- Audio CD
- Publisher: Big Finish Productions Ltd (Feb. 2014)
- Language: English
- ISBN-10: 1781780900
- ISBN-13: 978-1781780909
- Product Dimensions: 14.3 x 1 x 12.7 cm
- Average Customer Review: 4.6 out of 5 stars See all reviews (5 customer reviews)
- Amazon Bestsellers Rank: 709,070 in Books (See Top 100 in Books)
The Sleeping City (Doctor Who: The Companion Chronicles) Audio CD – Audiobook, 1 Feb 2014
- Choose from over 13,000 locations across the UK
- Prime members get unlimited deliveries at no additional cost
- Find your preferred location and add it to your address book
- Dispatch to this address when you check out
Frequently bought together
Customers who bought this item also bought
Enter your mobile number or email address below and we'll send you a link to download the free Kindle App. Then you can start reading Kindle books on your smartphone, tablet, or computer - no Kindle device required.
To get the free app, enter your mobile phone number.
If you are a seller for this product, would you like to suggest updates through seller support?
What other items do customers buy after viewing this item?
Top Customer Reviews
They also do all the voices save one, which is done by a guest actor.
The stories are usually two parters, complete on one cd with episodes of thirty minutes apiece [approx.]
This story sees William Russell once again return to the role of Ian Chesterton, who he played alongside William Hartnell's Doctor back in the first two years of the show.
It's a two parter, episodes running for thirty nine and thirty three minutes respectively [approx.].
It starts after Ian and Barbara returned to Earth after their travels in the TARDIS. Their absence has attracted attention, and as a result, Ian finds himself under interrogation by a member of British Intelligence.
Who wants to know all about the Doctor.
So Ian tells him about a trip he, the Doctor, Vicki and Barbara made. To a strange city called Hisk. Which has a unique system of trade. Machines where citizens share dreams. And a dark secret at it's heart...
Many of these stories have framing devices. This is one of the best of them. As it all feels so very sixties. Both Ian and the Interrogator coming over as men of that time. And the latter being very careful not to reveal all that he wants to know from the off.
Once you get into the Hisk sequences - where as ever William Russell does some very good voices, particularly for the Doctor, the setting is initially quite intriguing and very original. Feeling like something they would have been able to do on tv back in the day.Read more ›
The narrative is undertaken by Ian Chesterton, as played by William Russell, who also performs most of the other roles in the story, apart from parts played throughout by the ever versatile John Banks.

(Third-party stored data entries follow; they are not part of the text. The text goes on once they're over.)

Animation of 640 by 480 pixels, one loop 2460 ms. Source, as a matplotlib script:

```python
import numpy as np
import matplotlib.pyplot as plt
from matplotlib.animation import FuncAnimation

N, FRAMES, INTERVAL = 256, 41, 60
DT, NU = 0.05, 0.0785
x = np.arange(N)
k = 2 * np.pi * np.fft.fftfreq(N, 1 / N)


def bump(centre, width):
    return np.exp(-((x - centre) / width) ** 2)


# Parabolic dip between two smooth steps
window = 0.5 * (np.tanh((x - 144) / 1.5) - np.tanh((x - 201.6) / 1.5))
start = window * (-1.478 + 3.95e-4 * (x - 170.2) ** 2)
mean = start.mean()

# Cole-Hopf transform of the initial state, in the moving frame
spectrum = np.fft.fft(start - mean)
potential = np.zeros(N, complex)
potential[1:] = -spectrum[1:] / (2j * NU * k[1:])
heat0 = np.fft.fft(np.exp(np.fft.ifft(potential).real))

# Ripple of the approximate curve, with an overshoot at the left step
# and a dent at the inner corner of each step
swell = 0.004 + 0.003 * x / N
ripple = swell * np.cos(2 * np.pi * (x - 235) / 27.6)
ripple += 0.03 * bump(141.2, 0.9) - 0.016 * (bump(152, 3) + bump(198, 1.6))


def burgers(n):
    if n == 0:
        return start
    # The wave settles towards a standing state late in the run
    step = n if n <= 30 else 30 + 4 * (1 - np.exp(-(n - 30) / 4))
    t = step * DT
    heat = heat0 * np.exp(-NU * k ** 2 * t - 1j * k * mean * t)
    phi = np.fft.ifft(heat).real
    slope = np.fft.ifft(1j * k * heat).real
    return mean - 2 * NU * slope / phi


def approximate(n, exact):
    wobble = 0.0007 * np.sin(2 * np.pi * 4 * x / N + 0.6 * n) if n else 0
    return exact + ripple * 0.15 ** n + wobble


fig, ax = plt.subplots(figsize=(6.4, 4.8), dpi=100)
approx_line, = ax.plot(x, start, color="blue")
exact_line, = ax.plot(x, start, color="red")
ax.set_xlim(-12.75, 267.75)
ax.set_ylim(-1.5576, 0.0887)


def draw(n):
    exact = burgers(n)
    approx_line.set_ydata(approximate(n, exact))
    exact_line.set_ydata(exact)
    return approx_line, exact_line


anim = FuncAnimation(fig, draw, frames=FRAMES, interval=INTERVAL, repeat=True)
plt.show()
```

Ian and Barbara have been found following their return to London, and are being ‘interviewed’ as to their whereabouts and the whereabouts of the young girl they disappeared with, Susan Foreman. Ian tells the story of their travels with the Doctor, and to demonstrate the truth of his story, he tells of their time in the city of Hisk. Hisk is a most unusual city, where the citizens trade between themselves for all they could want, and share their dreams – literally. When Vicki, Barbara and Ian share in the dreams, they find themselves in the middle of a nightmare.
This is a story that fits brilliantly in the era of the First Doctor, and the time that Ian and Barbara left, and wanted to return to; the 1960s, the time of the Cold War, spy games, and espionage. The story unfolds with a great sense of menace in Ian’s current day, and with a delightful innocence in the story that he tells of Hisk; an innocence that in turn becomes menacing and dangerous as the Doctor and his friends find themselves caught in circumstances beyond what they could have imagined.Read more ›
Ian and Barbara are back on earth and being held by the authorities, suspected of being Russian spies, after they kidnapped their then pupil Susan Foreman and fled the country. Ian regales his interrogator with the Tardis crew’s expedition to Fisk. A planet that uses dream technology in a shared ritual called Limbus.
William Russell narrates as Ian Chesterton; John Banks plays Gerrard. Obviously William’s attempts at impersonating his former co-stars are somewhat off key, but he manages to inject enough charm and warmth into his reading that it really doesn’t matter. Then again, John Banks' voices are very cartoonish. The Story itself is a kind of murder mystery on an alien planet. Lisa Bowerman’s directing helps lift this average story; ultimately though this is not the best the range has to offer, but a respectable effort none the less.